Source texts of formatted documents
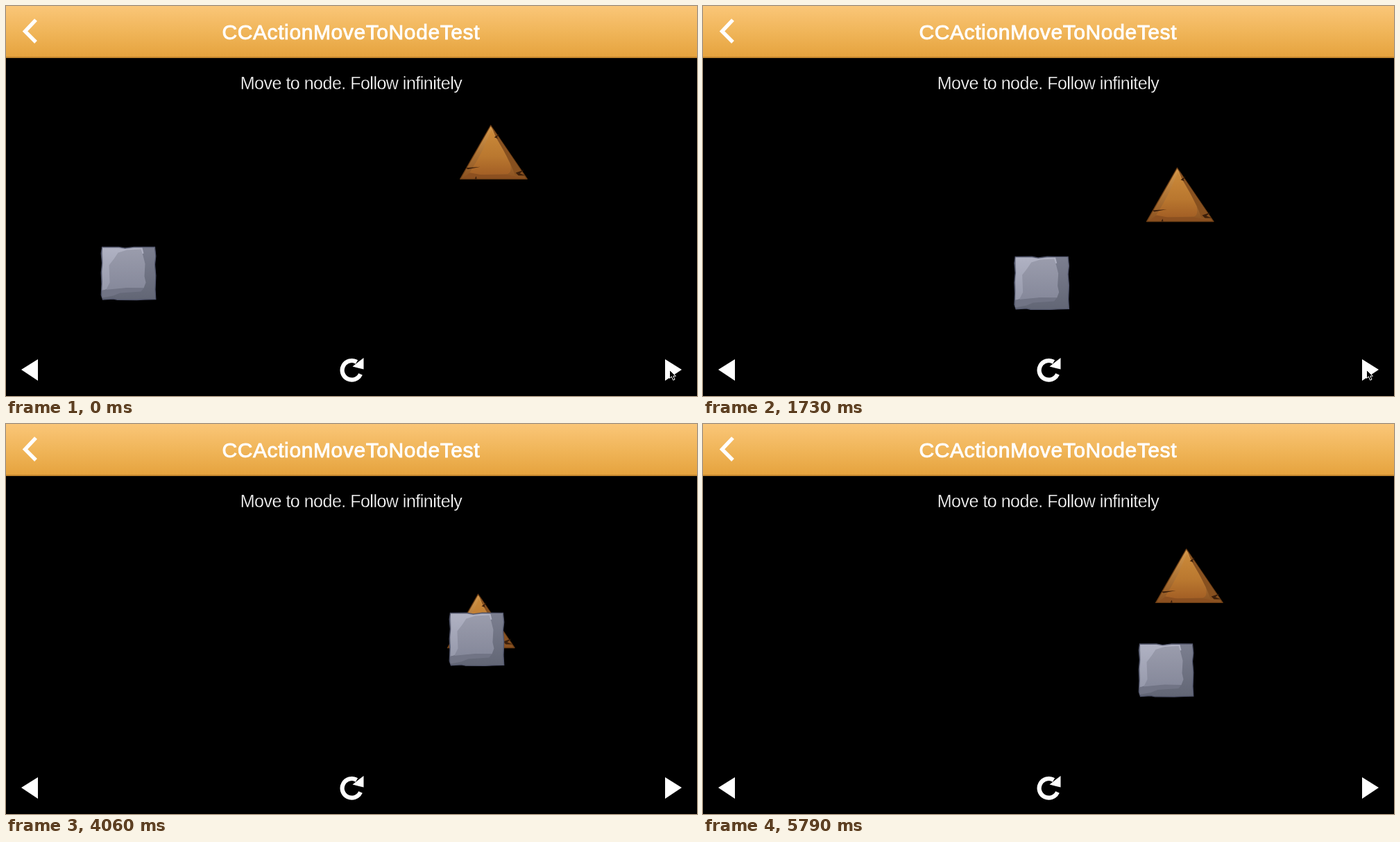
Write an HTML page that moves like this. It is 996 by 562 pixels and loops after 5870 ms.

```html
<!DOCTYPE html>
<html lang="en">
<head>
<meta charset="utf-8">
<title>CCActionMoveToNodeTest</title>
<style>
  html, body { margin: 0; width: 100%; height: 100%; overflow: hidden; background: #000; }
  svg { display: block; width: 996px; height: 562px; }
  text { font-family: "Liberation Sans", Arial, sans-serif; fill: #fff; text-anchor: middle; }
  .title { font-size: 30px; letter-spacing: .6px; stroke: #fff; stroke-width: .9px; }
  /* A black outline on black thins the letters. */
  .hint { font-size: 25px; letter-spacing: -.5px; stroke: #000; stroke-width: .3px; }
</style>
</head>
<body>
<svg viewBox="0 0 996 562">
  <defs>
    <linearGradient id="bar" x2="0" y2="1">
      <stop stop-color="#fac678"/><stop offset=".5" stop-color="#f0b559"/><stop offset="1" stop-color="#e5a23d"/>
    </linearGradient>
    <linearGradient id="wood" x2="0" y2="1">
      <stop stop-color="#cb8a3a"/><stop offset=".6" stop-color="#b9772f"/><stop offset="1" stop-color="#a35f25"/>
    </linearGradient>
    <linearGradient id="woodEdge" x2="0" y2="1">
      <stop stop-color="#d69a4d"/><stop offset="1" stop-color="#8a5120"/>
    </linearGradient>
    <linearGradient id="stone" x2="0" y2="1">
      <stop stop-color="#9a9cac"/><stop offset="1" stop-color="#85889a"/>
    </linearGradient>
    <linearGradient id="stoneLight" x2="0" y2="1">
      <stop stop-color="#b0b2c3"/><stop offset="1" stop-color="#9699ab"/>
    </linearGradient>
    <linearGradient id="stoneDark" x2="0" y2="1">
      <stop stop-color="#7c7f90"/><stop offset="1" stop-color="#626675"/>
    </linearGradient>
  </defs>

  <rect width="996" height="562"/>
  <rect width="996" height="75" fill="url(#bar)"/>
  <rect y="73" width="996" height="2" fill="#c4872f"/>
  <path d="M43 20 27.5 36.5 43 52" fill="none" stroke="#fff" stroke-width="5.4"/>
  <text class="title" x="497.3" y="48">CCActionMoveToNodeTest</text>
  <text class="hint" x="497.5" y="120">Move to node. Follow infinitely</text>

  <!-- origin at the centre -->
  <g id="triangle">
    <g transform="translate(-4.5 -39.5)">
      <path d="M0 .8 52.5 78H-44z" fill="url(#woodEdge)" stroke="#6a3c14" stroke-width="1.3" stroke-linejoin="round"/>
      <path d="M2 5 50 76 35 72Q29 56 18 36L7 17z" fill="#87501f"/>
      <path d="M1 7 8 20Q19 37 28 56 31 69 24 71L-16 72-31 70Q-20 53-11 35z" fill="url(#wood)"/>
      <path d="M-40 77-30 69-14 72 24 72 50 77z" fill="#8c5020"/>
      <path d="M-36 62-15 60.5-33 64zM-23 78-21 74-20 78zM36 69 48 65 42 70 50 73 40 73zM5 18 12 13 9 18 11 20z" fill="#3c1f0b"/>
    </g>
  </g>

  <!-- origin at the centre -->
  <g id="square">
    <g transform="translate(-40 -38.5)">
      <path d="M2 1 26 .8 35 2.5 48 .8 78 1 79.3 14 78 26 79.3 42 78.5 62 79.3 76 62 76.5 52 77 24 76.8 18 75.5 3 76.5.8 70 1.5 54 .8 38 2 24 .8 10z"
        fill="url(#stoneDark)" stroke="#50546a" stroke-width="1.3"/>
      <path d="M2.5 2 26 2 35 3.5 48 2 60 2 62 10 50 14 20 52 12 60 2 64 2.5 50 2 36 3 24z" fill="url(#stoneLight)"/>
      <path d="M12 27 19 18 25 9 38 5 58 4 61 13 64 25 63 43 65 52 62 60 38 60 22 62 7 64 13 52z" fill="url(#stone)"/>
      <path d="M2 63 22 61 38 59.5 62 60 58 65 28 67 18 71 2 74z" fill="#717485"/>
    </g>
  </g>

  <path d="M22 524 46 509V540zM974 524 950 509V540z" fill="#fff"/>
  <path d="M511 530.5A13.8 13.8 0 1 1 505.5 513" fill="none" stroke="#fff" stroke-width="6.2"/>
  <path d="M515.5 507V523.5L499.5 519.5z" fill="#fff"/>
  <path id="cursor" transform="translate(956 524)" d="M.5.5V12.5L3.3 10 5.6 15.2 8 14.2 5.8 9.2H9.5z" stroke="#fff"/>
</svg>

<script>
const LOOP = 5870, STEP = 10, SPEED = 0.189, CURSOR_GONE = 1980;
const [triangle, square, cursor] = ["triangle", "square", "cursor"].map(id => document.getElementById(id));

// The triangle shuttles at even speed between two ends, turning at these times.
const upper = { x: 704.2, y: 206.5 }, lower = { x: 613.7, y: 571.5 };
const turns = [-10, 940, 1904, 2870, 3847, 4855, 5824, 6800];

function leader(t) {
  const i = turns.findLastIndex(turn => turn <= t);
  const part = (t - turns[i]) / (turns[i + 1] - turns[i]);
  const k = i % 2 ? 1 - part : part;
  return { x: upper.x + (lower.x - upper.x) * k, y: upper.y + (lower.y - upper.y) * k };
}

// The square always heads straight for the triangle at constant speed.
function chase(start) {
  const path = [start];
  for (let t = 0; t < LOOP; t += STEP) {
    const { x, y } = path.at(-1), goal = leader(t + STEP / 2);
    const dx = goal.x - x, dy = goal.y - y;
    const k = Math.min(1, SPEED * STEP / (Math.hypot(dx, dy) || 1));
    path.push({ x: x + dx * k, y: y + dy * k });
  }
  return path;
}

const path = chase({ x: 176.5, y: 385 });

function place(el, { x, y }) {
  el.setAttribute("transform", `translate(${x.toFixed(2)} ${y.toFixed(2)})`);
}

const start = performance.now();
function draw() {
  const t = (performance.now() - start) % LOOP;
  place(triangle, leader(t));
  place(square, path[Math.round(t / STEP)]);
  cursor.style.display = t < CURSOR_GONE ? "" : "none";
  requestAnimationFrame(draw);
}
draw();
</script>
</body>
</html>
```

--- The problem ---
The answer should be a single number: how many lines in the records contain "square".

--- Solution to the problem ---
4